[Stored dataset items]
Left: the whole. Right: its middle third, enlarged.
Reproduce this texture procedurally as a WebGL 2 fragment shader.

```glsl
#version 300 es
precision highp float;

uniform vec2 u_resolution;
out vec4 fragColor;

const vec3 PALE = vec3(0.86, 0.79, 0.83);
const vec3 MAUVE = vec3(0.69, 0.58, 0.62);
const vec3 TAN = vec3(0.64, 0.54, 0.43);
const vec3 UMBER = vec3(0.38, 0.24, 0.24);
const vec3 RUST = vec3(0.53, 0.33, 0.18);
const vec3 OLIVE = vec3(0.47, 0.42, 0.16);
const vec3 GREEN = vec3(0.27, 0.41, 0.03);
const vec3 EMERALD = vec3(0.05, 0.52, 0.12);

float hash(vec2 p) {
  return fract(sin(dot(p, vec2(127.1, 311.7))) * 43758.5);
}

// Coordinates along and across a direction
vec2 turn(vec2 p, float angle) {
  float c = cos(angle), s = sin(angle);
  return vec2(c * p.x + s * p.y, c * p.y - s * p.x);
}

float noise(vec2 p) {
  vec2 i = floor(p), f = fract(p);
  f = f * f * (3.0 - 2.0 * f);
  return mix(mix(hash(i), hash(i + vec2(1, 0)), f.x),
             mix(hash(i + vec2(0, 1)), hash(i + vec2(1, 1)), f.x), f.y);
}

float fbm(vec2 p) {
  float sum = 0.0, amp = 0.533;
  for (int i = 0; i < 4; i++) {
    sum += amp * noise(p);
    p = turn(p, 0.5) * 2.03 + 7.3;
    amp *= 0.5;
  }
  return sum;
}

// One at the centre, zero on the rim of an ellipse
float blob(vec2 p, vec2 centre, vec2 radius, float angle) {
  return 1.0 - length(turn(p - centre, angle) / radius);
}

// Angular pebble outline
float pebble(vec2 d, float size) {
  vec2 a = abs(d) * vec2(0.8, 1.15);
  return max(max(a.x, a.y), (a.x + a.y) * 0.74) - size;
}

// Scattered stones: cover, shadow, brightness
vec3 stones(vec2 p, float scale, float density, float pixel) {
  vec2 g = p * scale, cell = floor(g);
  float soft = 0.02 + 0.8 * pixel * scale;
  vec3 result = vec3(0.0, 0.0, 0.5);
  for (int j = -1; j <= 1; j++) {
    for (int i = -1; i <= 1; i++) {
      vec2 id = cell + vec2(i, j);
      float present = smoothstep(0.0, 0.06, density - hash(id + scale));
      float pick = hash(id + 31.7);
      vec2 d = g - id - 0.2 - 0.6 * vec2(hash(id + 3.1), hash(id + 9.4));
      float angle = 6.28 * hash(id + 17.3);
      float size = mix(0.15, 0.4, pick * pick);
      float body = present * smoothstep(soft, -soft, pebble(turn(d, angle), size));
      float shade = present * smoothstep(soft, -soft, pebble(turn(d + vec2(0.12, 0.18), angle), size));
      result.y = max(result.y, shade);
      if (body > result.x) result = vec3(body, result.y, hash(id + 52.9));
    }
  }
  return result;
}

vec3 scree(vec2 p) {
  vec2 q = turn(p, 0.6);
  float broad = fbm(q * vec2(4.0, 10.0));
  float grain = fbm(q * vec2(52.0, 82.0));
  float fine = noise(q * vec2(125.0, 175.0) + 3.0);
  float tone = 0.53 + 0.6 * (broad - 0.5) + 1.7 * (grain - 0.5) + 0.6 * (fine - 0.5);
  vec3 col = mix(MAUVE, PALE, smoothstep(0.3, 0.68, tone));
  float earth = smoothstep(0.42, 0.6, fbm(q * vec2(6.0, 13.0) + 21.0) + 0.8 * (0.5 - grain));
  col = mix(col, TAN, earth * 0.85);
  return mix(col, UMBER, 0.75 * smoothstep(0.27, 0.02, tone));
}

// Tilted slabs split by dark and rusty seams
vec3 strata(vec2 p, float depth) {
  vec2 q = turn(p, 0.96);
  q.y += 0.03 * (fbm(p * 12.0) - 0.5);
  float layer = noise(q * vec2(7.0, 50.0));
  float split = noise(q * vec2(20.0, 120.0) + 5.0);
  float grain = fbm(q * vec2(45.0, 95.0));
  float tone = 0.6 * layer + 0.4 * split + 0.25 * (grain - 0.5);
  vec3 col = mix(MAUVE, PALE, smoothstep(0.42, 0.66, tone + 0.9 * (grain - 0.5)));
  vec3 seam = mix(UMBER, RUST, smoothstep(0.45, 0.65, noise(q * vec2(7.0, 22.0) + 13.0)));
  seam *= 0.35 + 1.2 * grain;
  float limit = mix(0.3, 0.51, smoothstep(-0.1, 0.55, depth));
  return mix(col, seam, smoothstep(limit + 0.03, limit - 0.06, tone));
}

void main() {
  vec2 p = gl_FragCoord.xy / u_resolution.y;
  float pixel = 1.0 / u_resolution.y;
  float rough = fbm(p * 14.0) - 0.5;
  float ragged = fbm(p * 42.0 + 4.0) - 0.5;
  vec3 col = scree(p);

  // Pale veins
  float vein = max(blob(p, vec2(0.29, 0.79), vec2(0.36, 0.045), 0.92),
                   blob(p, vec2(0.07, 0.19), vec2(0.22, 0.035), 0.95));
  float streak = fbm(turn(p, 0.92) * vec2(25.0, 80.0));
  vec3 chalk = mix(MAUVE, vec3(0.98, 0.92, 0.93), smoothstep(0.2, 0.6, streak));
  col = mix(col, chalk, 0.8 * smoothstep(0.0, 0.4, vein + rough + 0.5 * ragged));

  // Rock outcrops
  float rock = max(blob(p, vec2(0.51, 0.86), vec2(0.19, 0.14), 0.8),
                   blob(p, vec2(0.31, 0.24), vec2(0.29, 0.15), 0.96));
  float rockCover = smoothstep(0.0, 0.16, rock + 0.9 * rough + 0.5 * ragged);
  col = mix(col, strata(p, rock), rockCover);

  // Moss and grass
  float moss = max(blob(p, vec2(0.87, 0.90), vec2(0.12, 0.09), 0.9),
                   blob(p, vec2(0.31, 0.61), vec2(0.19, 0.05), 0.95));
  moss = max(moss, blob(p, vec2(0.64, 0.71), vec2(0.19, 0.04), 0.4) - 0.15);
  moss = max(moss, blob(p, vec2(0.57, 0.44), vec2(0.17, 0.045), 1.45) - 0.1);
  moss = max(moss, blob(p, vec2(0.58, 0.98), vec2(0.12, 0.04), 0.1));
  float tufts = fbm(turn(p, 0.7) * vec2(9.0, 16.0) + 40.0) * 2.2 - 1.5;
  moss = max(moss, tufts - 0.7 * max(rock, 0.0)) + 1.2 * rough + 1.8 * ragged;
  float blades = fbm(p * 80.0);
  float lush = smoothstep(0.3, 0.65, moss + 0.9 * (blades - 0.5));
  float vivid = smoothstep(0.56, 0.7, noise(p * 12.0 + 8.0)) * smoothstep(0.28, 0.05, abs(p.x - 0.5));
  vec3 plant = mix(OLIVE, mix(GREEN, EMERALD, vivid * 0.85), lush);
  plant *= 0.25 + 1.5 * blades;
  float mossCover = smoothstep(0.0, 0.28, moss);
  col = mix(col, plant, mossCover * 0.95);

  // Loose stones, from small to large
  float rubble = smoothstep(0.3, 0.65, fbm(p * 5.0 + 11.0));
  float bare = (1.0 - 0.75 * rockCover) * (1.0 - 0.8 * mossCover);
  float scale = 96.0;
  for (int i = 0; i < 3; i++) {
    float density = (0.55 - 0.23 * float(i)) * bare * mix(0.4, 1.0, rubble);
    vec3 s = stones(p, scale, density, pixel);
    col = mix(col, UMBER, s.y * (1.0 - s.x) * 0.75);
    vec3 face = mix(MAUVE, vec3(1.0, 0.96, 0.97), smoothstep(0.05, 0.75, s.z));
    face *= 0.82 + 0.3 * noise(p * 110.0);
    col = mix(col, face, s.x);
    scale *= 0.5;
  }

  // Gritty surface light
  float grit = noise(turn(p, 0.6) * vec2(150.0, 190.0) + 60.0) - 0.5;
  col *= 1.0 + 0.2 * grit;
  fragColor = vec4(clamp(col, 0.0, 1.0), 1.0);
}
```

> [Activity]
Look through the entries above and list every line containing "noise".

> [Solution to this task]
float noise(vec2 p) {
    sum += amp * noise(p);
  float fine = noise(q * vec2(125.0, 175.0) + 3.0);
  float layer = noise(q * vec2(7.0, 50.0));
  float split = noise(q * vec2(20.0, 120.0) + 5.0);
  vec3 seam = mix(UMBER, RUST, smoothstep(0.45, 0.65, noise(q * vec2(7.0, 22.0) + 13.0)));
  float vivid = smoothstep(0.56, 0.7, noise(p * 12.0 + 8.0)) * smoothstep(0.28, 0.05, abs(p.x - 0.5));
    face *= 0.82 + 0.3 * noise(p * 110.0);
  float grit = noise(turn(p, 0.6) * vec2(150.0, 190.0) + 60.0) - 0.5;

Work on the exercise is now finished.